**Exercise requirements:** Search the material for the string "ellipse", then return every line where it is found.

────────────────────

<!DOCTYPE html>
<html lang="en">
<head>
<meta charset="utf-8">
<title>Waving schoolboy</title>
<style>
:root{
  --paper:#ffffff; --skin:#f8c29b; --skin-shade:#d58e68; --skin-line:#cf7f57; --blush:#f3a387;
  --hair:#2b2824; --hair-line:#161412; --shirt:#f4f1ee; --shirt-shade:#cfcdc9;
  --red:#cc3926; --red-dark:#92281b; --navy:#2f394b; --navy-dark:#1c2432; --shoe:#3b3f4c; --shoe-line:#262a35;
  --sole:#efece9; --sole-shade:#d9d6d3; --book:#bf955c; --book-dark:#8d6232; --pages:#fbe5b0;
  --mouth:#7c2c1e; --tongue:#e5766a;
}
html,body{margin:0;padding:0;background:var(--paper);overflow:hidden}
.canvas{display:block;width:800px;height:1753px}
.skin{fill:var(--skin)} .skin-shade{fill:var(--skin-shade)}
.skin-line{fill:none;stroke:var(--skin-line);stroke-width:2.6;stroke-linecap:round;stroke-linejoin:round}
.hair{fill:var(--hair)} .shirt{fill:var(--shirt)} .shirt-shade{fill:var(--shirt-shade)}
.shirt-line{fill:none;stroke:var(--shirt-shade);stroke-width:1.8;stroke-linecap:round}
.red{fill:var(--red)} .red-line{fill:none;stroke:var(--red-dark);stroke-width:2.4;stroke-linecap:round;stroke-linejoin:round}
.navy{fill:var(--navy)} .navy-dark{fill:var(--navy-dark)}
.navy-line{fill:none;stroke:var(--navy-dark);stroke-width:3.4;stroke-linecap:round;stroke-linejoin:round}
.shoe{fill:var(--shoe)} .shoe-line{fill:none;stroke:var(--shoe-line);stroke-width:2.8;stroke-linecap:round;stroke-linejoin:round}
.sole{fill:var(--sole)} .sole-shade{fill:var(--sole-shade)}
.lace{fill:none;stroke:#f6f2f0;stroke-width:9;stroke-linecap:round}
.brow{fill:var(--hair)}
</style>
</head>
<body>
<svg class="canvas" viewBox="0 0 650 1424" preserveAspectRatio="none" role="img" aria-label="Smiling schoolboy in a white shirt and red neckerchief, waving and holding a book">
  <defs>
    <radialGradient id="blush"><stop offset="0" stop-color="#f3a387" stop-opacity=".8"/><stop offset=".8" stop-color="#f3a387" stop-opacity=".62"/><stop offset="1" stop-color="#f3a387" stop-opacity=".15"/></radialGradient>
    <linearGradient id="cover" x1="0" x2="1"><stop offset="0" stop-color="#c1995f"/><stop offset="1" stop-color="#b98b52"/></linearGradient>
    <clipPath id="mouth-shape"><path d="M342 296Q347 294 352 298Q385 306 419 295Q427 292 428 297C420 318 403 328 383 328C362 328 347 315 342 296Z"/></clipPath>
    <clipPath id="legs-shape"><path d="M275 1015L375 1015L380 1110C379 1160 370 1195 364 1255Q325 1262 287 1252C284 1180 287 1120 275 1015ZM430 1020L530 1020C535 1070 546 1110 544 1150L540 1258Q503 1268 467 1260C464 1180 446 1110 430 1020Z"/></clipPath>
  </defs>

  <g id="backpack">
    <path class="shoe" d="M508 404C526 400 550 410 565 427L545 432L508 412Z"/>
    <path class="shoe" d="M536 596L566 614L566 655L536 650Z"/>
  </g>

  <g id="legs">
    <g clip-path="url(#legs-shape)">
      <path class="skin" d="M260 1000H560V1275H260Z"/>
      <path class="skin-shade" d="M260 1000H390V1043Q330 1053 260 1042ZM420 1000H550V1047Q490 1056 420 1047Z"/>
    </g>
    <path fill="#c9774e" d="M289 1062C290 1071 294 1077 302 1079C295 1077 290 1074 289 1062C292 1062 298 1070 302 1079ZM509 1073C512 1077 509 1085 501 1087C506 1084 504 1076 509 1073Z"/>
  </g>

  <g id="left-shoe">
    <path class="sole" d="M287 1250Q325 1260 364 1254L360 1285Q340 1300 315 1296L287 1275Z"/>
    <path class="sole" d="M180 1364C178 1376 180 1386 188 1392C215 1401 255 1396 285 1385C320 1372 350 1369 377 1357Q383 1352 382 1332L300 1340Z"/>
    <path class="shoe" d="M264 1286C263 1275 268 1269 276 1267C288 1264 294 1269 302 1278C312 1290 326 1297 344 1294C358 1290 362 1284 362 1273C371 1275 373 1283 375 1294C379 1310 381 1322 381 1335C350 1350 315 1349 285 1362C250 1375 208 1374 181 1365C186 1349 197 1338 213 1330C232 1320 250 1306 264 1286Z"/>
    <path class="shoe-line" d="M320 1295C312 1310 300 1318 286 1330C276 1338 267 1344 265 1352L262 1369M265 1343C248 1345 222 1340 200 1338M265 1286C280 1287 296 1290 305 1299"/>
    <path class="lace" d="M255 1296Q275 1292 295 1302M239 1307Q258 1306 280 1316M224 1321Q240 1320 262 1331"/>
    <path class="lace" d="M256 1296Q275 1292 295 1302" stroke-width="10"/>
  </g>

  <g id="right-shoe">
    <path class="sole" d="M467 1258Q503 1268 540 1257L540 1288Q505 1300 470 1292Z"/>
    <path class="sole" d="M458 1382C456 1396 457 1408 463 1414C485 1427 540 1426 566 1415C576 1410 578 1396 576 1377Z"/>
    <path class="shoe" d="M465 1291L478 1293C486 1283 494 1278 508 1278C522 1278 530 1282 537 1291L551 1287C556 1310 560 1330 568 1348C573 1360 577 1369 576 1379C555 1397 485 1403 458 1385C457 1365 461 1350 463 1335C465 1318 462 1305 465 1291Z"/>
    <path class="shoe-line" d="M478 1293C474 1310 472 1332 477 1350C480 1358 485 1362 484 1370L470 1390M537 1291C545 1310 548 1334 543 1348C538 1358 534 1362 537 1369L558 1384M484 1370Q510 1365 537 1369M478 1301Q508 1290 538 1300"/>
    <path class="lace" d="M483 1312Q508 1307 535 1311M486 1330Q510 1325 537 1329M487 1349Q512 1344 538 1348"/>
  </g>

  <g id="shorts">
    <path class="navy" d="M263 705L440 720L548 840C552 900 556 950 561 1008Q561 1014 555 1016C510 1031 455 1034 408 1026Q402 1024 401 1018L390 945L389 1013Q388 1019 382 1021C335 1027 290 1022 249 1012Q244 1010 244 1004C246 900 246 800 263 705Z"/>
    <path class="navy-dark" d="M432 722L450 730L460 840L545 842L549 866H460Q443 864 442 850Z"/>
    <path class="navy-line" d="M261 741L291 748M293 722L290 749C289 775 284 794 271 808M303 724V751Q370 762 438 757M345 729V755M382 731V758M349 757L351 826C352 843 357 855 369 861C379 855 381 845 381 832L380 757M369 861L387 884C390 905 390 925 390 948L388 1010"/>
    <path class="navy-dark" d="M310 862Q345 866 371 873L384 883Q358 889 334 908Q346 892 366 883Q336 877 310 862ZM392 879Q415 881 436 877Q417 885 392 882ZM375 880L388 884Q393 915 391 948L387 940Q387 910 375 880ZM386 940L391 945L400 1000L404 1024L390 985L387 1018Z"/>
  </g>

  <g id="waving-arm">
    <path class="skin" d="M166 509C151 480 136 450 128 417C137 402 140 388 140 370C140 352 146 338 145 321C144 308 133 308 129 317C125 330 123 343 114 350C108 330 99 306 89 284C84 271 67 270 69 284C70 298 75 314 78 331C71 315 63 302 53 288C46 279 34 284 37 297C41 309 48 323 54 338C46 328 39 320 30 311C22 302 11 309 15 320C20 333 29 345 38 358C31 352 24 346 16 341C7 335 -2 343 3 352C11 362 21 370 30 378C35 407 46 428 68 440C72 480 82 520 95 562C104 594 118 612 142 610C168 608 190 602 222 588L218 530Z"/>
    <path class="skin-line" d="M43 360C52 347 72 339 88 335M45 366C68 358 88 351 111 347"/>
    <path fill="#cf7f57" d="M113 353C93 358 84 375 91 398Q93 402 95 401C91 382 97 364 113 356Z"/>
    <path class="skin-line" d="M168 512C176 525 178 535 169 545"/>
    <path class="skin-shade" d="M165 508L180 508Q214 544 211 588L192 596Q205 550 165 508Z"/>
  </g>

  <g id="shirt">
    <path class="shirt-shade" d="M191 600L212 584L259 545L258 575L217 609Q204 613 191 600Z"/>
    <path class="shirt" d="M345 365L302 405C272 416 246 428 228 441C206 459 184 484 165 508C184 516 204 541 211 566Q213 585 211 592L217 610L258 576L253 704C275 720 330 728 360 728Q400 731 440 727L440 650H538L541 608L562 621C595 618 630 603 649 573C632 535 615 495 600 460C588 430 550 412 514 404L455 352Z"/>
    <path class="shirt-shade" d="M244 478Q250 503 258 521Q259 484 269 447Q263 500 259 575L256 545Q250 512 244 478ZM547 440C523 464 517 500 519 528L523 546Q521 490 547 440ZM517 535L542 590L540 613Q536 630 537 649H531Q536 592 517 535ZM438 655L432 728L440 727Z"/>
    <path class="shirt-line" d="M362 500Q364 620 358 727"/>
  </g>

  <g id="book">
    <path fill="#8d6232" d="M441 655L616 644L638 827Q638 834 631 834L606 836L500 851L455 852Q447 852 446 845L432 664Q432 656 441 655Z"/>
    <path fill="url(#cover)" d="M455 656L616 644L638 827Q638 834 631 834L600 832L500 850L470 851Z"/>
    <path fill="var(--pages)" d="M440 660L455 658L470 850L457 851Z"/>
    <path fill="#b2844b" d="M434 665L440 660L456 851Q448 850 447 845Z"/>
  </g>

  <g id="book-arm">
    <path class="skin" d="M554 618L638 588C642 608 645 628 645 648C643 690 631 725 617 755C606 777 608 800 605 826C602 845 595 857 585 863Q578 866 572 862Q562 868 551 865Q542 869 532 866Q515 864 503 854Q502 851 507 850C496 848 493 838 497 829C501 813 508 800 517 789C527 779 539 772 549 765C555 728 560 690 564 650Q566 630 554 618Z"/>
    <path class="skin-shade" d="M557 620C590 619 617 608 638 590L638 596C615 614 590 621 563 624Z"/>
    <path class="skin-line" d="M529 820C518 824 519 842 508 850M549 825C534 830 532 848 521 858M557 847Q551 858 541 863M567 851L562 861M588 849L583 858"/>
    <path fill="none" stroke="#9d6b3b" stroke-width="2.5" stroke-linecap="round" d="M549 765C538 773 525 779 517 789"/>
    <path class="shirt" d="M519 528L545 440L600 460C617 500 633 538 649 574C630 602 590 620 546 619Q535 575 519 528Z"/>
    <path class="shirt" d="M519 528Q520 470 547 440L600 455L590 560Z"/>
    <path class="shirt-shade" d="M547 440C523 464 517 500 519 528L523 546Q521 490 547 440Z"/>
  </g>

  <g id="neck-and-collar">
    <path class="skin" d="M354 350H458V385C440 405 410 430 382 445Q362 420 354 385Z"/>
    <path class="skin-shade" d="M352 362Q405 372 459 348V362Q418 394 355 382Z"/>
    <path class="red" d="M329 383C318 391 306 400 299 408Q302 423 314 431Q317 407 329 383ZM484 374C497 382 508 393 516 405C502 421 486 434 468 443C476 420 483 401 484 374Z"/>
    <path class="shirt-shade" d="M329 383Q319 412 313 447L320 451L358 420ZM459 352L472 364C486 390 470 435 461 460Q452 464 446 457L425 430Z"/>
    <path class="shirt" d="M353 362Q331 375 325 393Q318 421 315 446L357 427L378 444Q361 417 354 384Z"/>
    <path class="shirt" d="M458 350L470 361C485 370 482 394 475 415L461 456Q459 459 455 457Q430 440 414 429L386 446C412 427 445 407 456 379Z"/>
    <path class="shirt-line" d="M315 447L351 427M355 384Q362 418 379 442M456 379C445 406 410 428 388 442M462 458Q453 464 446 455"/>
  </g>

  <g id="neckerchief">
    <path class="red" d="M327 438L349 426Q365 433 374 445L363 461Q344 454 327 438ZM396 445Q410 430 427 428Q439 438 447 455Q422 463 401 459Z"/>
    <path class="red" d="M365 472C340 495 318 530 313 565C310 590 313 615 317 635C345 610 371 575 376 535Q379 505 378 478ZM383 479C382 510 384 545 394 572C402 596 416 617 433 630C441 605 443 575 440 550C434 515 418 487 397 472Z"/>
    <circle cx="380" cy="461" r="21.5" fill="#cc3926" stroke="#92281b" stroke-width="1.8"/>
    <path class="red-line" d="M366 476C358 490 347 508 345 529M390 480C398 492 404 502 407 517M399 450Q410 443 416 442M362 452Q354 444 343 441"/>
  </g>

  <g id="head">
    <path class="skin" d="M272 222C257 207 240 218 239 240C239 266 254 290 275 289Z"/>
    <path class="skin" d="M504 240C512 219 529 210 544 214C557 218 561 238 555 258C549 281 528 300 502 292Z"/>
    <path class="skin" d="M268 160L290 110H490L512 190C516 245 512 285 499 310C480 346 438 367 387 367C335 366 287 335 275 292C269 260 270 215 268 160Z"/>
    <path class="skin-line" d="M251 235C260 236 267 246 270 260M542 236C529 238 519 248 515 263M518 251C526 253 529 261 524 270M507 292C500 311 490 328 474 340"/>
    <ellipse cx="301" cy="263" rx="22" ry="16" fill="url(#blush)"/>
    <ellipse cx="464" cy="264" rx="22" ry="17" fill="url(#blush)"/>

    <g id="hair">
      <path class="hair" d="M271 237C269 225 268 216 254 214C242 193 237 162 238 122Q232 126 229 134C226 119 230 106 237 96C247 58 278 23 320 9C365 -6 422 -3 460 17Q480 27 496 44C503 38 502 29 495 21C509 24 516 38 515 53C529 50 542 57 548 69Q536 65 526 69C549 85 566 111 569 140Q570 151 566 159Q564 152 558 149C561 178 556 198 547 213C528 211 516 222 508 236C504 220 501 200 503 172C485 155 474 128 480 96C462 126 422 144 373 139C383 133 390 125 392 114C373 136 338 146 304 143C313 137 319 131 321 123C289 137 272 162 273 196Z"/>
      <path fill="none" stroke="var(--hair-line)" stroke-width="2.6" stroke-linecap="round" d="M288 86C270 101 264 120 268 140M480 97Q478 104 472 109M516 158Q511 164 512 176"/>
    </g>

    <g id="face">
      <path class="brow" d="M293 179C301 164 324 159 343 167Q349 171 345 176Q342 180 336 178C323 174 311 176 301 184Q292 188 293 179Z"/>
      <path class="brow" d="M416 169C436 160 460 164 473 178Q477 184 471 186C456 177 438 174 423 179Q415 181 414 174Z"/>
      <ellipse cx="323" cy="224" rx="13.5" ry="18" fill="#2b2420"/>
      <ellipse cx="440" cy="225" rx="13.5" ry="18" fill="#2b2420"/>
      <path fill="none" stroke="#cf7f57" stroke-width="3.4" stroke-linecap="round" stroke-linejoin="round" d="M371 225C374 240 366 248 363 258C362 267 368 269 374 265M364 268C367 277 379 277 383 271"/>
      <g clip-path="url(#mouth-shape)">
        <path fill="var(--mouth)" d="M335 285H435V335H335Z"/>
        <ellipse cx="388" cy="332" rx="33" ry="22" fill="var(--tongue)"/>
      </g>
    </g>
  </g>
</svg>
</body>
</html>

────────────────────

**Your solution:**
    <ellipse cx="301" cy="263" rx="22" ry="16" fill="url(#blush)"/>
    <ellipse cx="464" cy="264" rx="22" ry="17" fill="url(#blush)"/>
      <ellipse cx="323" cy="224" rx="13.5" ry="18" fill="#2b2420"/>
      <ellipse cx="440" cy="225" rx="13.5" ry="18" fill="#2b2420"/>
        <ellipse cx="388" cy="332" rx="33" ry="22" fill="var(--tongue)"/>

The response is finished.